The defendant repeatedly refused to pay the contribution demanded. The DMC provided that unpaid sums were to be charged on the defaulting owner’s shares. The Management Committee registered a Memorandum of Charge accordingly. They now sought an order for sale of the defendant’s undivided shares.

The order for sale was granted. The DMC made the charge enforceable by the Management Committee. The defendant had ignored repeated warnings.

Michael Lower

Adverse possession: the significance of a failure to fence rural land

June 3, 2017

In Winpo Development Ltd v Wong Kar Fu ([2017] HKEC 1093) P sought an order for possession in respect of land occupied by D. D relied on adverse possession in his defence and counterclaim.

The claim concerned a large and remote area of land in the New Territories. D’s family had lived on and farmed the land since at least 1968.

The land was unfenced. Recorder Whitehead SC accepted that this fact tells strongly against D having had possession of the land ([64]). Here, however, the natural landscape formed clear barriers; fencing would have been superfluous and impractical ([65]).

D had shown the intention to possess. He and his family dealt with the land ‘as an occupying owner might have been expected to deal with it, and to the exclusion of the world at large, including the owner with the paper title’ ([69]).

D’s adverse possession defence succeeded.

Michael Lower

Relief from forfeiture will ordinarily only be granted once during a lease term

May 27, 2017
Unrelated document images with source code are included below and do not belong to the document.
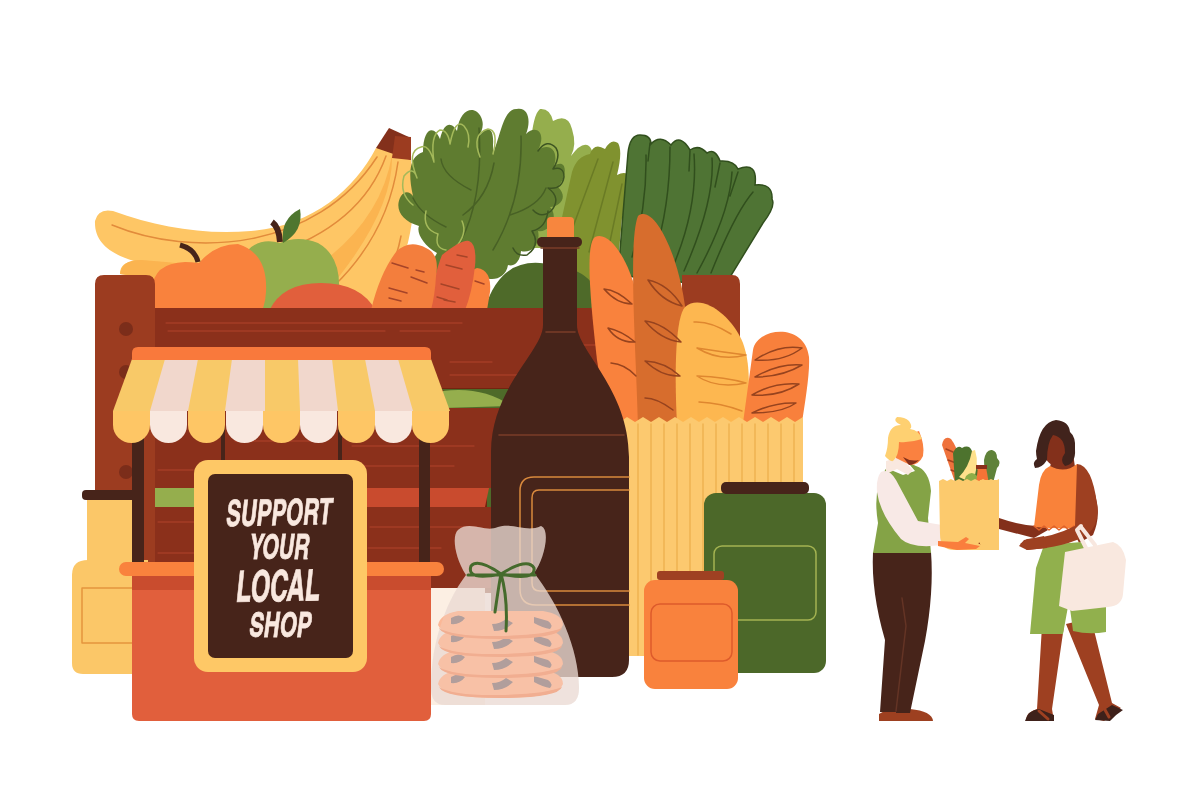
<!DOCTYPE html>
<html lang="en">
<head>
<meta charset="utf-8">
<title>Support your local shop</title>
<style>
:root{--dark:#47241a;--wood:#8b301b;--post:#9c3c20;--line:#b54a27;--orange:#f9823d;--red:#e15f3c;--rust:#d76d2d;--yellow:#fec665;--gold:#fbb450;--leaf:#5f7c30;--deep:#4e6a29;--light:#95ae4d;--mid:#80922f;--cream:#f9e8df;--shade:#f1d7cc;--skin:#9e4021}
html,body{margin:0;height:100%;overflow:hidden;background:#fff}
svg{display:block;width:1200px;height:799px}
.stroke{fill:none;stroke-width:1.5;stroke-linecap:round;stroke-linejoin:round}
.sign-text{font:italic 700 40px "TeX Gyre Heros Cn","Liberation Sans",sans-serif;fill:var(--cream);stroke:var(--cream);stroke-width:.8;text-anchor:middle}
</style>
</head>
<body>
<svg viewBox="0 0 1200 799" role="img" aria-label="Market stall with a crate of groceries, and a shopkeeper handing a bag to a customer">
<defs>
<path id="scallop" d="M0 0h37v14a18.500 18 0 0 1-37 0z"/>
<g id="cookie">
<path d="M438 684q2-11 20-14h85q20 3 20 14-4 14-62 14t-63-14z" fill="#fbb897"/>
<path d="M439 687q15 9 61 8t62-8q-4 11-62 11-56 0-61-11z" fill="#f2a07c"/>
<path d="M451 677q8-5 14 0-5 7-14 6zM492 683q8 0 14-5l7 4q-8 8-19 8zM534 676l14 4q6 4 2 8-7-1-16-6z" fill="#a08c8a"/>
</g>
</defs>

<g id="bananas">
<path d="M376 148l13-20 22 10v22l-19 8z" fill="#83301b"/>
<path d="M95 221q3-13 18-10c45 16 89 24 138 20 61-5 103-41 125-83l35 12c8 48-1 98-29 148H170c-8-20-26-31-50-34 0-9 6-12 14-13-24-7-40-19-39-40z" fill="var(--yellow)"/>
<path d="M120 274q2-15 22-14 27 2 54 5l-34 20q-19-9-42-11z" fill="var(--gold)"/>
<path d="M392 155q2 58-68 140l-20-20q76-48 88-120z" fill="var(--gold)"/>
<path d="M392 158l3-22 16 1v23z" fill="#9c3c20"/>
<path d="M112 225c80 33 204 26 265-68M270 255q91-29 116-99M335 285q53-52 63-123M374 303q21-35 27-67" class="stroke" stroke="#e28b3b"/>
</g>

<g id="greens">
<path d="M530 205c-1-44 0-88 10-96q10-1 13 12 15-8 19 8 5 16-1 27 11-15 18-10 7 6-1 24l-15 78h-43z" fill="var(--light)"/>
<path d="M557 240l15-68q5-16 18-18 4-12 15-5 6-11 13-6 5 8-1 32 10-5 13 3 2 10-8 40l-8 90h-60z" fill="var(--mid)"/>
<path d="M570 235l28-76M589 252l24-90M608 251l14-67" class="stroke" stroke="#6a7b25"/>
<path d="M618 275L628 153q2-18 12-18 11 0 11 9 9-10 20 1 9-12 19 5 9-6 17 3 8-5 13 8 14-1 18 8 20-8 17 16 18-2 17 14 4 7-9 24l-39 64z" fill="#4f7434" stroke="#314f1d" stroke-width="1.500"/>
<path d="M632 257q15-50 14-102M653 259q17-50 17-112M674 264q24-58 20-110M684 271q31-70 28-113M697 273q33-60 35-101M711 273q24-60 42-81M650 143l-2 18M690 151l-1 20M720 163l-5 24M738 172l-8 24" class="stroke" stroke="#314f1d"/>
<path d="M485 308q15-48 55-45 60 4 60 45z" fill="var(--deep)"/>
<path d="M437 253c-13-7-21-20-18-27-18-5-25-18-18-30 4-6 9-4 12 0-6-27-2-40 10-44 0-24 11-28 17-13 5-20 13-15 17-8 3-23 18-26 24-14 4 9 0 14-1 18 10-12 14-3 13 10 0 7 1 6 1 6 7-18 10-43 23-42 12-2 14 13 9 25 10-10 21-1 12 16 12-8 21 1 16 16 12-8 15 7 4 21 11 11 1 20-8 20 10 11-2 26-12 24 3 13-7 23-17 20-1 12-8 16-13 14-2 13-15 17-24 12-18 8-43 3-56-8z" fill="var(--leaf)"/>
<path d="M455 251q29-45 24-123M446 227q-25-12-33-29M463 215q25-18 31-52M471 190q-28-14-30-31M493 250q30-50 28-114M510 215q29-9 36-27" class="stroke" stroke="#486125"/>
<path d="M413 205q-14-11-9-29 9-11 13 2-11-27 4-31 8-3 13 15-4-27 6-32 8 0 10 14 5-26 14-18 7 8 4 21M480 157q-9-23 8-28 11 1 5 25M426 211q-4 18 12 23-4 14 8 16M455 248q13-14 7-27" class="stroke" stroke="#a4b95a"/>
<path d="M538 151q9-13 18-3 5 8-3 21 11-3 11 8-2 13-16 11 14 10 3 23-10 8-18-1M548 211q-2 17-16 20 9 14-5 24-10 2-14-7" class="stroke" stroke="#3d5522"/>
</g>

<g id="fruit-and-carrots">
<path d="M246 252q13-15 34-9 18-8 38 0 23 13 21 48-3 17-15 25h-64z" fill="var(--light)"/>
<path d="M280 242q-1-15-8-20" class="stroke" stroke="#47241a" style="stroke-width:6;stroke-linecap:butt"/>
<path d="M283 243q-3-24 17-34 4 22-17 34z" fill="#4e762f"/>
<path d="M152 290q1-27 33-28 6 0 14 1 16-19 39-19 30 9 28 48-1 17-8 25H152z" fill="var(--orange)"/>
<path d="M198 262q-3-13-18-17" class="stroke" stroke="#47241a" style="stroke-width:5;stroke-linecap:butt"/>
<path d="M269 311q13-28 52-28 40 0 55 28z" fill="var(--red)"/>
<path d="M463 310q4-41 14-42 15 2 13 24l-3 18z" fill="var(--orange)"/>
<path d="M428 310q7-38 14-55 20-16 27-14 8 3 6 25-3 27-10 44z" fill="var(--red)"/>
<path d="M371 310q9-37 25-58 13-13 30-4 14 6 10 28-1 19-5 34z" fill="#f37e3d"/>
<path d="M392 263l16 5m8 2l8 2M389 288l18 5m4-16l16 6m-38 15l12 3M446 265l16 4m-5-14l10 2m-26 27l18 5m-22 8l10 3m-3 0l11 2M475 281l9 3" class="stroke" stroke="#a64428"/>
</g>

<g id="crate">
<path d="M95 600V284q0-9 9-9h42q9 0 9 9v316zM682 430V275h50q8 0 8 9v146z" fill="var(--post)"/>
<path d="M155 383h480v210H155z" fill="#73240f"/>
<path d="M440 389h173v19H440q30-7 0-19zM155 488h42v19h-42zM487 488h20v19h-20z" fill="var(--deep)"/>
<path d="M443 391q40-5 68 15l-68 2zM155 488h42v19h-42z" fill="var(--light)"/>
<path d="M362 488h127l-4 19H362z" fill="#c94b2e"/>
<path d="M155 308h533v80H155zM155 408h480v80H155zM155 507h480v81H155z" fill="var(--wood)"/>
<path d="M166 323h296M168 331h217M400 331h50M450 375h84M450 362h42M235 441h87M352 446h122M352 466h102M158 470h35M158 522h38M370 527h107M368 548h73M158 553h36M580 345h22" class="stroke" stroke="#b1432a" style="stroke-width:1"/>
<g fill="#7b2d1a"><circle cx="126" cy="329" r="7"/><circle cx="126" cy="372" r="7"/><circle cx="126" cy="472" r="7"/></g>
</g>

<g id="yellow-jars" fill="#fbc768">
<path d="M87 498h50v70H87z"/><rect x="82" y="490" width="60" height="10" rx="4" fill="var(--dark)"/>
<path d="M72 575q0-15 16-15h60v114H83q-11 0-11-11z"/>
<path d="M136 588H82v55h54" class="stroke" stroke="#e5953d"/>
</g>

<g id="bread">
<path d="M597 360c-8-70-11-116-2-123 15-7 34 25 41 55l10 135h-38z" fill="var(--orange)"/>
<path d="M638 425c-2-77-10-184 0-209 16-13 44 42 49 108l-4 101z" fill="var(--rust)"/>
<path d="M677 425c-3-60-1-108 8-118 16-14 46 7 58 36 6 17 7 33 5 82z" fill="#fdb750"/>
<path d="M743 423l10-73c4-23 52-28 56 7 1 17-4 45-7 66z" fill="#f8803c"/>
<g class="stroke" stroke="#97431e">
<path d="M604 289q13 1 28 15-15 0-28-15zM608 328q14 3 27 14-17 1-27-14zM611 363q14 1 25 13M648 280q20 4 34 26-21-5-34-26zM645 321q18 2 36 21-20-2-36-21zM645 361q20 1 35 15-18 1-35-15zM645 398q12 0 28 12"/>
<path d="M755 360q24-16 47-12-18 14-47 12zM755 377q24-14 47-12-20 12-47 12zM752 395q22-13 47-11-20 13-47 11zM752 413q22-11 44-10-14 10-44 10z"/>
</g>
<path d="M694 322q17-1 37 12M697 348q25 4 49 7-26 7-49-7zM697 376q28 1 49 7-30 6-49-7zM699 402q22 1 43 9" class="stroke" stroke="#df872f"/>
</g>

<g id="paper-bag">
<path d="M620 422l7-5 8 5 8-5 8 5 8-5 8 5 8-5 8 5 8-5 8 5 8-5 8 5 8-5 8 5 8-5 8 5 8-5 8 5 8-5 8 5 8-5 8 5 8-5v239H620z" fill="#fcc96f"/>
<path d="M638 424v231m13-231v231m13-231v231m13-231v231m13-231v231m13-231v231m13-231v231m13-231v231m13-231v231m13-231v231m13-231v231m13-231v231m13-231v231" class="stroke" stroke="#eeb251"/>
</g>

<g id="bottle">
<path d="M547 240v-19q0-4 4-4h19q4 0 4 4v19z" fill="#f7863e"/>
<path d="M543 247h-2q-4-1-4-5t4-5h37q4 1 4 5t-4 5h-1v78c0 26 52 64 52 132v203q0 17-17 17H491V452c0-64 52-101 52-127z" fill="var(--dark)"/>
<path d="M541 248h38M546 332h29M499 435h125" class="stroke" stroke="#7b3d28"/>
<path d="M629 477H534q-14 0-14 14v98q0 16 16 16h93M629 490h-90q-7 0-7 8v85q0 8 8 8h89" class="stroke" stroke="#d9893d"/>
</g>

<g id="jars">
<rect x="704" y="493" width="122" height="180" rx="12" fill="#4c6829"/><rect x="721" y="482" width="88" height="12" rx="5" fill="var(--dark)"/>
<rect x="714" y="546" width="102" height="74" rx="8" class="stroke" stroke="#a4b351"/>
<rect x="644" y="580" width="94" height="109" rx="11" fill="var(--orange)"/><rect x="657" y="571" width="67" height="9" rx="3" fill="#9f4122"/>
<rect x="651" y="604" width="81" height="57" rx="9" class="stroke" stroke="#de5b2b"/>
</g>

<g id="cookie-bag">
<path d="M430 588h55v117h-55z" fill="#fcefe3"/>
<path d="M466 575c-12-19-14-40-8-45 12-10 27 3 40-3 15-5 28 6 43-1 10 4 3 34-7 47 24 30 45 76 45 115q0 17-14 17H445q-14 0-14-17c0-44 14-85 35-113z" fill="#e9d9d0" opacity=".72"/>
<use href="#cookie"/><use href="#cookie" y="-20"/><use href="#cookie" y="-41"/><use href="#cookie" y="-59"/>
<path d="M466 575c-12-19-14-40-8-45 12-10 27 3 40-3 15-5 28 6 43-1 10 4 3 34-7 47 24 30 45 76 45 115q0 17-14 17H445q-14 0-14-17c0-44 14-85 35-113z" fill="#eee0d9" opacity=".22"/>
<path d="M468 575h67M501 574q-23-16-30-8-5 15 30 8 27-17 33-6 2 13-33 6-2 10-6 38m6-38q7 24 5 57" class="stroke" stroke="#456b2c" style="stroke-width:3"/>
</g>

<g id="stall">
<path d="M132 425h12v140h-12zM419 425h11v140h-11z" fill="var(--dark)"/>
<path d="M223 420v44M340 420v44" stroke="var(--dark)" stroke-width="4"/>
<path d="M132 576h299v138q0 7-7 7H139q-7 0-7-7z" fill="var(--red)"/>
<path d="M132 576h299v14H132z" fill="#c94c2e"/>
<rect x="119" y="562" width="325" height="14" rx="7" fill="var(--orange)"/>
<path d="M132 359h299l19 52H113z" fill="#f8c968"/>
<path d="M165 359h33l-10 52h-38zM232 359h33v52h-40zM298 359h34l6 52h-38zM365 359h33l15 52h-38z" fill="var(--shade)"/>
<g fill="var(--yellow)"><use href="#scallop" x="113" y="411"/><use href="#scallop" x="188" y="411"/><use href="#scallop" x="263" y="411"/><use href="#scallop" x="338" y="411"/><use href="#scallop" x="412" y="411"/></g>
<g fill="var(--cream)"><use href="#scallop" x="150" y="411"/><use href="#scallop" x="226" y="411"/><use href="#scallop" x="300" y="411"/><use href="#scallop" x="375" y="411"/></g>
<path d="M132 360v-7q0-6 6-6h287q6 0 6 6v7z" fill="#f9793c"/>
<rect x="194" y="460" width="173" height="212" rx="14" fill="#fec866"/>
<rect x="208" y="474" width="145" height="184" rx="7" fill="var(--dark)"/>
<g class="sign-text">
<text x="279" y="525" textLength="106" lengthAdjust="spacingAndGlyphs" transform="rotate(-1 279 525)" style="font-size:36px">SUPPORT</text>
<text x="279" y="559" textLength="60" lengthAdjust="spacingAndGlyphs" style="font-size:35px">YOUR</text>
<text x="278" y="601" textLength="84" lengthAdjust="spacingAndGlyphs" transform="rotate(-1 278 601)" style="font-size:43px">LOCAL</text>
<text x="280" y="637" textLength="62" lengthAdjust="spacingAndGlyphs" style="font-size:35px">SHOP</text>
</g>
</g>

<g id="shopkeeper">
<path d="M879 721v-7l9-5h22q22 2 23 12z" fill="#9d4020"/>
<path d="M873 552h58q3 40-6 89l-15 72h-14v-1h-16l5-72q-14-48-12-88z" fill="var(--dark)"/>
<path d="M902 598l4 28-10 85" class="stroke" stroke="#643425"/>
<path d="M887 467l16-7 13 6q13 4 15 25l-3 27 3 35h-58l5-30q-6-36 9-56z" fill="#84a346"/>
<path d="M884 468l8-9 12-1 11 13-12 4-12-5z" fill="#fff"/>
<path d="M886 461l14-4 13 13-5 5-11-6-11 5z" fill="var(--cream)"/>
<path d="M893 440l26-9q6 14 4 25-4 9-13 9l-14-7z" fill="#fa8140"/>
<path d="M903 457q8 5 16 3-5 5-10 5z" fill="#83301b"/>
<path d="M885 456q3-8 3-18 2-13 13-13-9-4-4-8 8 0 12 4 4 6 1 8 9 1 12 10-12 4-23 3 0 14-6 19-3 1-8-5z" fill="#fed071"/>
<path d="M881 472q8-4 15 8l22 41 24 4v20q-30 4-41-6-21-25-24-47-1-14 4-20z" fill="#f8e9e6"/>
</g>

<g id="customer">
<path d="M1026 721q0-9 11-12l5-83h22l-12 83 2 12zM1066 624l25-6 21 85 9 5-17 13-9-2 4-14z" fill="var(--skin)"/>
<path d="M1025 721q3-11 14-12l15 6v6zM1095 720l3-6 14-9 11 5q-8 5-13 11z" fill="#3f211a"/>
<path d="M1039 711l9 8M1104 708l5 9" class="stroke" stroke="#9e4021" style="stroke-width:3"/>
<path d="M1075 467q15 2 22 36 3 16-4 32l-14 8-9-20z" fill="#8c321a"/>
<path d="M1038 518l-2 8q-17-1-37-8v11l35 9 14-8z" fill="#83301b"/>
<path d="M1044 545l38-3q20 29 24 64v26q-17 3-33-1l-4-30-6 33h-33l6-66z" fill="#91b04d"/>
<path d="M1068 561l2 43" class="stroke" stroke="#648237"/>
<path d="M1052 459l20-12 3 20-15 12-11-8z" fill="#84311b"/>
<path d="M1050 466q15 8 27-2l6 25-2 39q-23 1-47-1l5-42q2-15 11-19z" fill="#f9823a"/>
<path d="M1034 526l5 4 5-4 5 4 5-4 5 4 5-4 5 4 5-4 5 4" class="stroke" stroke="#df6128"/>
<path d="M1077 464q15 1 20 40 3 20-10 31-20 12-60 15l-7-6 7-5q24-1 48-13z" fill="var(--skin)"/>
<path d="M1042 442q7-15 21-14 5 12 4 26-5 9-14 11-9-2-11-23z" fill="#83301b"/>
<path d="M1036 451q4-29 20-31 13 1 14 12 6 5 5 17 1 15-10 17-6-5 0-13 0-16-12-18-6 8-6 25-5 8-12 8-3-6 2-9-1-4-1-8z" fill="#41231c"/>
<path d="M1081 526l-4 4 9 18M1081 527l14 18" class="stroke" stroke="#f8e7df" style="stroke-width:4"/>
<path d="M1065 552l48-10q10 3 13 18l-3 34q-1 12-15 13l-36 4-13-5z" fill="var(--cream)"/>
</g>

<g id="grocery-bag">
<path d="M956 485l-14-40q2-10 9-6 10 13 13 46z" fill="#ef723c"/>
<path d="M946 449l7 3m-5 8l8 3m-5 7l8 3" class="stroke" stroke="#a6411f"/>
<path d="M955 483l-2-30q4-9 9-5 7-4 10 3l10 32z" fill="#4d732e"/>
<path d="M985 483l-1-23q2-11 8-10 5 1 5 8 5 5 0 10l-4 15z" fill="#5f8239"/>
<path d="M959 477q10-10 13-26l3-1q5 15-3 33z" fill="#fee08b"/>
<path d="M966 476q6-6 11 0l3 8h-17z" fill="#8ead48"/>
<path d="M978 467h8l3 17h-13z" fill="#f57336"/><path d="M976 465h11v4h-11z" fill="#8b301b"/>
<path d="M939 481l4-2 4 2 4-2 4 2 4-2 4 2 4-2 4 2 4-2 4 2 4-2 4 2 4-2 4 2 4-2v71h-45q-14 0-14-16z" fill="#fcca6d"/>
<path d="M998 520v28h-12l-8-5 12-2z" fill="#8c321a"/>
<path d="M938 541l20 1 8-5 3 2-4 4 15 3-4 3-19 1-19-4z" fill="#fa7e3d"/>
<path d="M980 544v-64h18v68h-16z" fill="#fcca6d"/>
<path d="M1044 536l-20 4-5 6 8 4 20-2z" fill="#9e4021"/>
</g>
</svg>
</body>
</html>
In Ramadour Industries Ltd v Bullen ([2017] HKEC 974, CA) L granted T a lease of a house on Lamma Island for a two year term. T fell into arrears with the rent but was granted relief from forfeiture. T quickly fell into arrears again and L brought new proceedings seeking possession. T sought relief from forfeiture a second time but this was refused.

The Court of Appeal (Yuen JA giving the court’s judgment) upheld this refusal. The court’s power to grant relief is now codified in section 21F of the High Court Ordinance. Section 21F(1A) provides that relief will only be granted to a tenant once during the term, ‘unless the Court is satisfied that there is good cause why this section should apply in favour of a lessee’.

The intention is clear: relief pursuant to section 21F will normally only be granted once to a tenant during a lease term. The onus is on the tenant trying to invoke section 21F for a second time during a term to show that there is good cause.

Michael Lower